Direct hit
Keesler, just off the beach in the Gulf Coast city of Biloxi, suffered a direct hit from Hurricane Katrina. The storm wiped out much of its housing and other infrastructure. Small said most personnel and families on the base had been moved to temporary shelters.

“Everything was under water,” he said.

Master Sgt. James Riley, 39, said he left Keesler only six days ago for duty on the U.S.-run al-Udeid Air Base in Qatar. Now, Riley is finishing his paperwork to return to Mississippi.

“I’ve been called back to assist with recovery efforts and to assist my family,” said Riley, whose wife and three children have taken shelter in a school on the base.

U.S. authorities want Keesler returned to operation to handle hurricane relief flights, Riley told The Associated Press.

“It’s going to be the heart, the pulse of the relief effort,” Riley said. “We’ve got a vested interest in getting back there and getting things running. That’s where our homes are, that’s where our families are.”

The storm wiped out 90 percent of the homes on the base, with officers’ quarters — closest to the waterfront — faring worst, Riley said.

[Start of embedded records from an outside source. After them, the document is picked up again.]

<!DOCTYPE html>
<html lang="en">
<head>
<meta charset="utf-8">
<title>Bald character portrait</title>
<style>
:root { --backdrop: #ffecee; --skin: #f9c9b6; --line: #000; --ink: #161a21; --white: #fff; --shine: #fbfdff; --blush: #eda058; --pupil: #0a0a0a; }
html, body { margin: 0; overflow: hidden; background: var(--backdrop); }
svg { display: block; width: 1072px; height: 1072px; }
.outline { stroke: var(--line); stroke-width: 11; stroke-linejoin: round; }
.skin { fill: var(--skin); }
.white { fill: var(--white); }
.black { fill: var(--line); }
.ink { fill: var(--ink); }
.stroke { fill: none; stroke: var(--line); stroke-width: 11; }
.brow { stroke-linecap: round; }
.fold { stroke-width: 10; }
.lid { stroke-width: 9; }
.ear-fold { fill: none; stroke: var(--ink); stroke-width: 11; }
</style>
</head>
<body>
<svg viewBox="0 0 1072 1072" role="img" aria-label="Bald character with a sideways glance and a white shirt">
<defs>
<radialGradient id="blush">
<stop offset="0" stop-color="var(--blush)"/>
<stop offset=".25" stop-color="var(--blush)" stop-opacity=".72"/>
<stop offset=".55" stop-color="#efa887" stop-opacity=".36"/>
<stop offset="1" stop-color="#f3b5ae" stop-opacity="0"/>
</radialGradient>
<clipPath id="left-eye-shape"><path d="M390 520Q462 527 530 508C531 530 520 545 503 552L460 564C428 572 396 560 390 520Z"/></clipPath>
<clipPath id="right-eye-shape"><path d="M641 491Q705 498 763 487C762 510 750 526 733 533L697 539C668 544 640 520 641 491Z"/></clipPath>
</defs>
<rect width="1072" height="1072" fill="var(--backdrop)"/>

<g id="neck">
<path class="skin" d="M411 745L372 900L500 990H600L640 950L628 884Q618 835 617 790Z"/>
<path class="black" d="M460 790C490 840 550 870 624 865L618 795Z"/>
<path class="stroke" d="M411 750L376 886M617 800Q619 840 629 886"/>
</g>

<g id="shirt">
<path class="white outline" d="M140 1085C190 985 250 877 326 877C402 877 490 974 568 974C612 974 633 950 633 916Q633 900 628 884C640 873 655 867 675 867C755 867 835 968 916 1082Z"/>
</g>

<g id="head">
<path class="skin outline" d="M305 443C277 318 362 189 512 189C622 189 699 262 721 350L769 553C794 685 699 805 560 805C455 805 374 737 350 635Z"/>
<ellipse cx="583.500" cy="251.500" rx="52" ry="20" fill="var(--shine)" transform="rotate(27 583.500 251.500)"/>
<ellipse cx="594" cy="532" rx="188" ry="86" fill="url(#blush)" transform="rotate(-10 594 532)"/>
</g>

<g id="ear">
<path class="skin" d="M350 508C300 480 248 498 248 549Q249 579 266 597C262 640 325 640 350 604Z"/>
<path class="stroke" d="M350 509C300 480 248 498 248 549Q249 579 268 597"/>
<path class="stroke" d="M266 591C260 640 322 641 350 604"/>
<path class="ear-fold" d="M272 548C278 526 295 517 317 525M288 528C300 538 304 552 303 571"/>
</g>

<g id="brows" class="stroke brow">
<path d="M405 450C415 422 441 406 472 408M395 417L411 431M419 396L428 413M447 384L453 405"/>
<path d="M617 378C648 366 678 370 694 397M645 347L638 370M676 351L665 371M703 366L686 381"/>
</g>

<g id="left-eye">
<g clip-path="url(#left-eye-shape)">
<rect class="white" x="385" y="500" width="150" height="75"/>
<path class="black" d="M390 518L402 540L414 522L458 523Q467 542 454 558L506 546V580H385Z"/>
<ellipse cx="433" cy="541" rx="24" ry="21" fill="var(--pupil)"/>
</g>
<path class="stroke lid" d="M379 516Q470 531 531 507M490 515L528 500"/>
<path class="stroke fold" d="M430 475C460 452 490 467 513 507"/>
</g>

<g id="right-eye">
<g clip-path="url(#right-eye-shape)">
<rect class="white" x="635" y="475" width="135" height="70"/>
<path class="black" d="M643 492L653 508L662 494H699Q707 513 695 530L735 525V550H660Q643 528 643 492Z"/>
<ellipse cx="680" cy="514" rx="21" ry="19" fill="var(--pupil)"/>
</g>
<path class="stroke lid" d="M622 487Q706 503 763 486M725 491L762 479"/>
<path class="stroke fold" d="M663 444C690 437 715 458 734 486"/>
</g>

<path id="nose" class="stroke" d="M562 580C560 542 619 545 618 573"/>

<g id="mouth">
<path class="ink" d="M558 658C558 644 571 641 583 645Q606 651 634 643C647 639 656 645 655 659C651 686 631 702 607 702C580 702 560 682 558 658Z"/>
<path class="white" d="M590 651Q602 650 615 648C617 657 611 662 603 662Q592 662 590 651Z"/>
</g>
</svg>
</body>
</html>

Decision made by top officials
Small said he had heard no reports of storm-related deaths on the base. Keesler houses both active-duty airmen and Air Force Reservists.

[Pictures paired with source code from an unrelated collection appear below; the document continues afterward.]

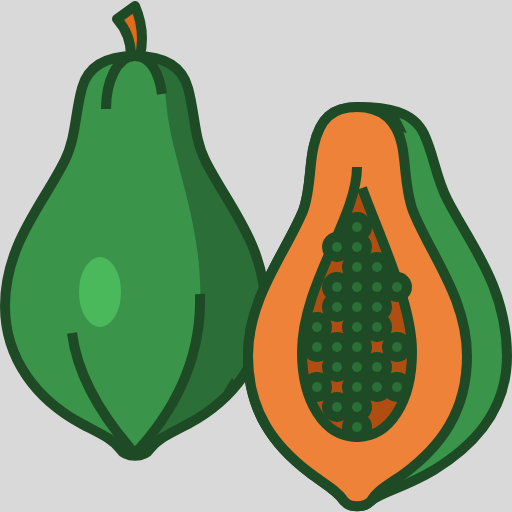
<!DOCTYPE html>
<html lang="en">
<head>
<meta charset="utf-8">
<title>Papaya</title>
<style>
:root{--ground:#d9d9d9;--line:#1e4b25;--skin:#3a954a;--shade:#2b6e37;--shine:#49b95c;--flesh:#ef8239;--cavity:#b04e12;--stem:#e46a1b}
html,body{margin:0;background:var(--ground);overflow:hidden}
svg{display:block;width:512px;height:512px}
.outline{fill:none;stroke:var(--line);stroke-width:10;stroke-linejoin:round}
.skin{fill:var(--skin)}
.shade{fill:var(--shade)}
.shine{fill:var(--shine)}
.flesh{fill:var(--flesh)}
.cavity{fill:var(--cavity)}
.stem{fill:var(--stem);stroke:var(--line);stroke-width:10;stroke-linejoin:round}
.seed-coat{fill:var(--line)}
.seed-core{fill:var(--shade)}
</style>
</head>
<body>
<svg viewBox="0 0 512 512" role="img" aria-label="A whole papaya and a halved papaya with seeds">
<defs>
<path id="whole-shape" d="M135 56C107 56 88 66 82 88C75 113 76 138 65 160C44 203 5 244 5 306C5 359 37 400 82 424C101 434 113 439 120 449C126 458 144 458 150 449C157 439 169 434 188 424C233 400 265 359 265 306C265 244 226 203 205 160C194 138 195 113 188 88C182 66 163 56 135 56Z"/>
<path id="half-skin" d="M357 107C388 107 413 111 424 134C434 155 436 178 447 199C468 241 507 286 507 356C507 414 470 448 434 470C404 488 381 492 371 501C364 508 350 508 344 501C337 490 323 483 310 473C274 446 248 411 248 356C248 298 285 254 303 211C311 190 309 164 314 145C320 119 332 107 357 107Z"/>
<path id="half-flesh" d="M357 107C383 107 397 121 402 145C406 164 405 190 413 211C430 254 467 298 467 356C467 411 441 446 405 473C391 483 377 490 371 501C364 508 350 508 344 501C337 490 323 483 310 473C274 446 248 411 248 356C248 298 285 254 303 211C311 190 309 164 314 145C320 119 332 107 357 107Z"/>
<path id="cavity-shape" d="M357 187C354 218 302 284 302 352C302 401 324 437 357 437C390 437 412 401 412 352C412 304 376 230 357 187Z"/>
<clipPath id="whole-clip"><use href="#whole-shape"/></clipPath>
<g id="seed-points">
<circle cx="357" cy="227" r="15"/>
<circle cx="337" cy="247" r="15"/><circle cx="357" cy="247" r="15"/>
<circle cx="357" cy="267" r="15"/><circle cx="377" cy="267" r="15"/>
<circle cx="337" cy="287" r="15"/><circle cx="357" cy="287" r="15"/><circle cx="377" cy="287" r="15"/><circle cx="397" cy="287" r="15"/>
<circle cx="337" cy="307" r="15"/><circle cx="357" cy="307" r="15"/><circle cx="377" cy="307" r="15"/>
<circle cx="317" cy="327" r="15"/><circle cx="357" cy="327" r="15"/><circle cx="377" cy="327" r="15"/>
<circle cx="317" cy="347" r="15"/><circle cx="337" cy="347" r="15"/><circle cx="357" cy="347" r="15"/><circle cx="397" cy="347" r="15"/>
<circle cx="337" cy="367" r="15"/><circle cx="357" cy="367" r="15"/><circle cx="377" cy="367" r="15"/>
<circle cx="317" cy="387" r="15"/><circle cx="357" cy="387" r="15"/><circle cx="377" cy="387" r="15"/><circle cx="397" cy="387" r="15"/>
<circle cx="337" cy="407" r="15"/><circle cx="357" cy="407" r="15"/>
<circle cx="357" cy="427" r="15"/>
</g>
</defs>
<rect width="512" height="512" fill="var(--ground)"/>

<g id="whole-papaya">
<path class="stem" d="M131 56C131 41 126 29 117 19L135 6C142 22 144 38 140 56Z"/>
<use href="#whole-shape" class="skin"/>
<g clip-path="url(#whole-clip)">
<path class="shade" d="M135 50C155 58 164 76 166 100C170 160 204 220 200 310C197 364 172 406 145 442L180 470L290 400V200L210 50Z"/>
</g>
<ellipse class="shine" cx="100" cy="292" rx="21" ry="35"/>
<use href="#whole-shape" class="outline"/>
<path class="outline" d="M106 109C106 82 117 56 135 56C150 56 159 72 162 94"/>
<path class="outline" d="M72 333C78 380 106 420 130 448Q135 454 140 448C172 412 202 362 200 294"/>
<path d="M224 391L232 378L238 388L229 396Z" fill="var(--line)"/>
</g>

<g id="half-papaya">
<use href="#half-skin" class="skin"/>
<use href="#half-skin" class="outline"/>
<use href="#half-flesh" class="flesh"/>
<use href="#half-flesh" class="outline"/>
<path d="M357 107C375 105 390 108 399 117L407 133L394 130C386 114 374 109 357 107Z" fill="var(--line)"/>
<use href="#cavity-shape" class="cavity"/>
<path class="outline" d="M357 167C357 218 302 284 302 352C302 401 324 437 357 437C390 437 412 401 412 352C412 304 381 240 362 188"/>
<use href="#seed-points" class="seed-coat"/>
<g class="seed-core">
<circle cx="357" cy="227" r="5"/>
<circle cx="337" cy="247" r="5"/><circle cx="357" cy="247" r="5"/>
<circle cx="357" cy="267" r="5"/><circle cx="377" cy="267" r="5"/>
<circle cx="337" cy="287" r="5"/><circle cx="357" cy="287" r="5"/><circle cx="377" cy="287" r="5"/><circle cx="397" cy="287" r="5"/>
<circle cx="337" cy="307" r="5"/><circle cx="357" cy="307" r="5"/><circle cx="377" cy="307" r="5"/>
<circle cx="317" cy="327" r="5"/><circle cx="357" cy="327" r="5"/><circle cx="377" cy="327" r="5"/>
<circle cx="317" cy="347" r="5"/><circle cx="337" cy="347" r="5"/><circle cx="357" cy="347" r="5"/><circle cx="397" cy="347" r="5"/>
<circle cx="337" cy="367" r="5"/><circle cx="357" cy="367" r="5"/><circle cx="377" cy="367" r="5"/>
<circle cx="317" cy="387" r="5"/><circle cx="357" cy="387" r="5"/><circle cx="377" cy="387" r="5"/><circle cx="397" cy="387" r="5"/>
<circle cx="337" cy="407" r="5"/><circle cx="357" cy="407" r="5"/>
<circle cx="357" cy="427" r="5"/>
</g>
</g>
</svg>
</body>
</html>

The decision to send Keesler-based airmen home was made by top Air Force officials with the support of Brig. Gen. Allen G. Peck, the deputy commander of coalition air forces in the Iraq and Afghanistan theaters. Peck is based at al-Udeid Air Base in Qatar.

Small said the 300 airmen will be leaving many bases in Iraq and Afghanistan as well as surrounding countries in Central Asia and Arab states of the Persian Gulf. Some will be flying home on commercial airlines, he said.

Small said the Air Force would make sure that the early departure would not damage the Air Force’s warfighting capabilities, which include ground-attack sorties, cargo and fuel deliveries, air-to-air refueling and troop transport.

“We’re making sure the unit commanders here can still conduct their missions without the folks from Keesler,” Small said. “There are about 18,000 airmen in the theater, so we can pick up the slack.”

Keesler's usual role
A statement on Keesler’s Web site described damage to the base as “severe enough that we are unable to leave our shelters until Thursday at the earliest.” Base residents were waiting for recovery teams to clear debris and repair damage before Keesler would be reopened.

Air Force personnel serve shorter, more frequent deployments in the war theaters than do U.S. Army and Marine forces. Air Force deployments average about four months — but can extend to a year, Small said. By contrast, Army deployments last from 10 months to a year, and Marines are sent for about seven months.

Keesler houses the U.S. Department of Defense’s weather school, the Air Force’s second-largest medical facility, and handles training in high-tech command-and-control and computer networking.

No large-scale shift
U.S. military officials have said there are no plans for a large-scale shifting of U.S. troops from Afghanistan or Iraq to assist recovery efforts.

The commander of the Louisiana National Guard’s 256th Brigade Combat Team, based in Baghdad, had asked that his 3,700 soldiers be sent home early to deal with the crisis. The 256th already was preparing to go home later this month when Katrina struck. The Army said the brigade would be brought home a week earlier than planned, with arrival due Tuesday.

However, in general, only U.S. troops whose family members were injured or killed by the hurricane may be allowed to go home early, Lt. Gen. John Vines, commander of Multi-National Corps-Iraq, said Friday. Others will have to stay in Iraq and finish their missions, he said, otherwise remaining troops in Iraq would be at greater risk.

Emergency leave is being handled on a case-by-case basis, said Lt. Col. Steve Boylan, a spokesman for the U.S. command in Baghdad.

“We are not redeploying units/personnel for the hurricane relief efforts as all the units/personnel here are required for the ongoing security and stability operations happening here in Iraq,” Boylan said in an e-mail message.

This report includes information from The Associated Press and Reuters.

Discuss:

Discussion comments

,

Most active discussions

  1. votes comments
  2. votes comments
  3. votes comments
  4. votes comments